Factory trim appears to be present, including the original gear shift, four-spoke steering wheel, dash-mounted rear view mirror, and instrumentation. The odometer shows 43,889 total miles and are corroborated by the original owner’s son.
Under the hood this Jaguar is said to retain its original twin cam straight-six, which is coupled to a 4-speed manual transmission. Mechanicals have been left stock and the car is believed to still retain its original batteries as shown in the photo gallery.
Two weeks ago, the gas tank was cleaned and the motor was given a new fuel pump and spark plugs. The car reportedly fired right up and currently runs. A compression check was performed, showing low readings in one cylinder. All compression numbers are displayed in the photo gallery.
The factory data plate is shown above with the seller stating that the car retains the original engine, transmission, body, and chassis. The factory body stamping is shown in the photo gallery.

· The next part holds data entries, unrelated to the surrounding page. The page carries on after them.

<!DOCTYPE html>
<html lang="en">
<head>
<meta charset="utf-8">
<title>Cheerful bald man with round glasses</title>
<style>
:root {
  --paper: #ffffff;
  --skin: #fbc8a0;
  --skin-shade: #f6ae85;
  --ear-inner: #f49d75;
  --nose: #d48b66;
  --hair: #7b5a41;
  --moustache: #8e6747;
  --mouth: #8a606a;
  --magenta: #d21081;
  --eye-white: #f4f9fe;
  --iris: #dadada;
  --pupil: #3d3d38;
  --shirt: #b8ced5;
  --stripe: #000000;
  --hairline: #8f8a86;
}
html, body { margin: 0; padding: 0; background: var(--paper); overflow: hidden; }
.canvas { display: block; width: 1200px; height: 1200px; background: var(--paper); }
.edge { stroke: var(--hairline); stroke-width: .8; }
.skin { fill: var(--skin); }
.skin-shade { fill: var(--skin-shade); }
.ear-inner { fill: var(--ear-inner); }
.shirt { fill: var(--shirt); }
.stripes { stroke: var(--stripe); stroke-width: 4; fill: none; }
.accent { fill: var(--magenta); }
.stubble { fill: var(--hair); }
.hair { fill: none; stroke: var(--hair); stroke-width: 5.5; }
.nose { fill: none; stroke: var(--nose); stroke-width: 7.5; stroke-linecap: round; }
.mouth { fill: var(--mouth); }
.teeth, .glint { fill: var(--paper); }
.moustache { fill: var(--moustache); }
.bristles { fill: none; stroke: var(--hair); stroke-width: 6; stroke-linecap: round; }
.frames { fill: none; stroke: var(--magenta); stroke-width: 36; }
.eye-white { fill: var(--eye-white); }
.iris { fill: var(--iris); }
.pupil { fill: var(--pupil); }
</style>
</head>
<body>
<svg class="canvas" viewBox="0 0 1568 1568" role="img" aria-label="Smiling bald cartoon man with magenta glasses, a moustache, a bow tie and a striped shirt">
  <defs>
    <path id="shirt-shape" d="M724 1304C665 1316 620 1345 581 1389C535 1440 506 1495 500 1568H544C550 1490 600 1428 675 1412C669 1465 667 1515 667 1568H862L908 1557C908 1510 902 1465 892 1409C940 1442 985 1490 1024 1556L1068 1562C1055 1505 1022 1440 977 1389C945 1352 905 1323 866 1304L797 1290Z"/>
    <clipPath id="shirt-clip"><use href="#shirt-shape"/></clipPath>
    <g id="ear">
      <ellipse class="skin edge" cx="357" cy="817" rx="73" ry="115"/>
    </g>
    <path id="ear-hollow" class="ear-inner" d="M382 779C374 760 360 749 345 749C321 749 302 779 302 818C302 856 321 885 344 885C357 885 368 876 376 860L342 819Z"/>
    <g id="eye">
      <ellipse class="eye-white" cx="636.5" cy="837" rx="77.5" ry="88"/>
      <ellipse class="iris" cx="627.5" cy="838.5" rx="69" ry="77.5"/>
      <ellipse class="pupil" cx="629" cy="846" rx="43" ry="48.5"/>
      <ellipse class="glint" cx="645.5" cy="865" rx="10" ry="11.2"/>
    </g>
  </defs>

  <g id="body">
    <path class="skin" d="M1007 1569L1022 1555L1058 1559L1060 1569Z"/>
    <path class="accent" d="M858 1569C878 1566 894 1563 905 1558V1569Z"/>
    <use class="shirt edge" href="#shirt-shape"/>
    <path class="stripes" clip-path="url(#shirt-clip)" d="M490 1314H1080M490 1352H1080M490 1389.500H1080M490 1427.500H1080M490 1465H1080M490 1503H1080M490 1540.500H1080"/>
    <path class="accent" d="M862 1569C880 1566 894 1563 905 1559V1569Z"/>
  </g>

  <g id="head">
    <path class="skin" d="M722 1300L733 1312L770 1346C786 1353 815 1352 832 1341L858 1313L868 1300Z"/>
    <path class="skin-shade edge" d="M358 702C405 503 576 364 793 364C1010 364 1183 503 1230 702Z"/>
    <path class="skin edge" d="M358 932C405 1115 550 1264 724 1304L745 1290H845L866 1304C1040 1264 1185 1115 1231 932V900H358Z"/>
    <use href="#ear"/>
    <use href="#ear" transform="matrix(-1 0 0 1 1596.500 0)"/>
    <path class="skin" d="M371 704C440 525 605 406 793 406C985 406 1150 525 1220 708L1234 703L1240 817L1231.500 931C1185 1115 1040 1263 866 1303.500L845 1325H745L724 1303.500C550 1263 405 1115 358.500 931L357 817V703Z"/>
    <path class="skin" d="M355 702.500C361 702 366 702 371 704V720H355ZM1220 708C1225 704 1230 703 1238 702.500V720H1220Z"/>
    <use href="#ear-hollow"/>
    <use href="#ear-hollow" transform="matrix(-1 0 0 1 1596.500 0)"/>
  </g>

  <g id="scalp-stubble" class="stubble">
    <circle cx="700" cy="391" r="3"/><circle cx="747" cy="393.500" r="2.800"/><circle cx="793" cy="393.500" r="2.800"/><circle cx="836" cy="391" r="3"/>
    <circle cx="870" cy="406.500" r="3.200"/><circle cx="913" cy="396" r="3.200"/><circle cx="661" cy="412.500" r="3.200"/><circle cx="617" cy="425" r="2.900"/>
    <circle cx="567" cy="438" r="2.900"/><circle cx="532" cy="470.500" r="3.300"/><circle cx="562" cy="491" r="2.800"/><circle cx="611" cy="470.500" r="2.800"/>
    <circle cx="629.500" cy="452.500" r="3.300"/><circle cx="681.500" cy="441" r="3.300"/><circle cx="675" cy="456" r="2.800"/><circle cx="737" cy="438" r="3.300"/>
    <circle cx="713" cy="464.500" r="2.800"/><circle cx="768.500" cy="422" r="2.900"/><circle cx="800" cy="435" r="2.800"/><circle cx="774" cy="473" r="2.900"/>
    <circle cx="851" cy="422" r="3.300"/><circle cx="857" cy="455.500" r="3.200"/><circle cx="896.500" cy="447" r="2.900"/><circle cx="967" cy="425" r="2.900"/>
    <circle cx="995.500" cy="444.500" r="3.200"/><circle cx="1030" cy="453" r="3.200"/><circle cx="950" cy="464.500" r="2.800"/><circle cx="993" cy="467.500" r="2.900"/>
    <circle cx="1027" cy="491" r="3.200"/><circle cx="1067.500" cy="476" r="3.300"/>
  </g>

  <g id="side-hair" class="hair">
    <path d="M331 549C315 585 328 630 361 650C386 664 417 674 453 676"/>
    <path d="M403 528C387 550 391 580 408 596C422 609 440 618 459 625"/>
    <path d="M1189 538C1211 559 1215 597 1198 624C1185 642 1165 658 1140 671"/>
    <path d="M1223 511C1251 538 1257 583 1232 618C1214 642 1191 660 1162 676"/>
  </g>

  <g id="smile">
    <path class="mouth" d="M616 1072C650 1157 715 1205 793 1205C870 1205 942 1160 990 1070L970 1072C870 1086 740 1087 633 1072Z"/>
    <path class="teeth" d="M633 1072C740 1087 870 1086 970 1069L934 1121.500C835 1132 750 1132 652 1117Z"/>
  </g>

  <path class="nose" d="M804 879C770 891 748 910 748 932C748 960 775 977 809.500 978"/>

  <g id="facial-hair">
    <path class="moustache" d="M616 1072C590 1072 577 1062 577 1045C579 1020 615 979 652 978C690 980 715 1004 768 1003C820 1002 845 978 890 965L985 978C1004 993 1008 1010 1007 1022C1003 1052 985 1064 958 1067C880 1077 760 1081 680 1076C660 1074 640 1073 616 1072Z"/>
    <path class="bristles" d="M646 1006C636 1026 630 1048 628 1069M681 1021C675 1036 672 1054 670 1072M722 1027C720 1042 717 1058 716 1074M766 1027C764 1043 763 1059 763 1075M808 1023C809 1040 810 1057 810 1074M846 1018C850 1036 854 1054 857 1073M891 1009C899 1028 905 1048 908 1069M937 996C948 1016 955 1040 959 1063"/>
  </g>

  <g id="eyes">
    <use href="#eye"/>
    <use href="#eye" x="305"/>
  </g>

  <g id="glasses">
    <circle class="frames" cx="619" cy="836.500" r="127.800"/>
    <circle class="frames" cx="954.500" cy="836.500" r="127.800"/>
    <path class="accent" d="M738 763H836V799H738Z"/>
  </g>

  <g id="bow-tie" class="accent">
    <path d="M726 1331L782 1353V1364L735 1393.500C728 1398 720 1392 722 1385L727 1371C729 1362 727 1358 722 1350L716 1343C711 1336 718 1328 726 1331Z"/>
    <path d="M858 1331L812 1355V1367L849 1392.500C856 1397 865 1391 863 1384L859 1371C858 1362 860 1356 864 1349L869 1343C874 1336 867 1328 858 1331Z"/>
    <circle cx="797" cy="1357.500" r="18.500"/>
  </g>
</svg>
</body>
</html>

Several undercarriage pictures have been provided and can be seen below.
The included Jaguar Heritage Trust certificate was issued in November 2015 as shown above. The original California title will also be provided with the sale. The original owner’s son has written a two-page letter covering the history of the car from new that is attached in the gallery.
The great Jaguar stalwart and racer Bill was farewelled today at a moving ceremony held at Caloundra on the Queensland Sunshine Coast, close to his much loved home.
His sons Michael and Rob plus daughter Kym, and all of his grandchildren, were wonderful hosts at a ceremony which celebrated the extraordinary life of this incredibly modest racing champion.
His two most famous Jaguars were D-Type XKD526, and his works built racing ‘Mk1’ – one of very few of its kind built.
We will have a major tribute to Bill in our coming edition, but if you wonder just why he is so revered despite retiring from the track in 1963 – this will explain:
Winner: 24 Hour Race Mt Druitt 1954 – XK120 FHC – defeated C-Type of Peter Whitehead and Tony Gaze
Winner: Victorian TT – D-Type
Winner: Australian Touring Car Championship 1961
Second: Australian Touring Car Championship 1960, 1962
Winner: AJC Trophy ‘Mk1’
Winner: Queensland Touring Car Championship – twice
1957 Mobilgas Trial – MkVIII 7th outright – first non-Volkswagen home
Australian Grand Prix 1954 – 11th outright following puncture in the XK120-based Anderson Special (only race)
Bill was a competitive, brave and highly skilled driver – but if he had a failing – it was that he was too modest!
After all, it was he and a couple of fellow Jaguar ‘Mk1’ racers who established Australia’s love affair with touring car racing – and that is broadcast to the world today, of course.
Farewell to the great Jaguar devotee – and a truly good ever-smiling gentleman.
Jaguars of all vintages made a starring appearance in Adelaide on the track during the first round of Supercars – the Clipsal.
Cars from all of the eras were on hand to parade the Supercar drivers around the track.
Even the television commentators were impressed, and added the parade was staged to commemorate Jaguar’s success at Le Mans – particularly in 1957 when Jaguar scored its finest result there.
It isn’t the first time Jaguars have appeared on the same track.
In 1989, for the Australian Grand Prix meeting, Jaguar even brought the priceless XJ13 to Australia for its engineering ‘minder’ George Mason to drive.
Congratulations to all involved – and the tail cars – new F-Types – topped off a spectacular sight.
Barn Find 1962 Jaguar E-Type Makes £145,600 at Historics Auction
A barn found 1962 Jaguar E-Type roadster with copious superficial rust made £145,600 at Historics Brooklands Museum Auction today. However, it is a runner and, rather than restore it, there is speculation that it will be mechanically fettled and kept as it is.
A stunning 1948 Jaguar Mk IV, once run by Jaguar Deptury Chairman Arthur Whittaker was purchased by his three grand daughters for £69,440.
And a beautiful 1953 Jaguar XK120 SE roadster, certified as a replica of the XK120 that achieved 141mph on the Ostend-Jabbeck motorway, sold for £128,800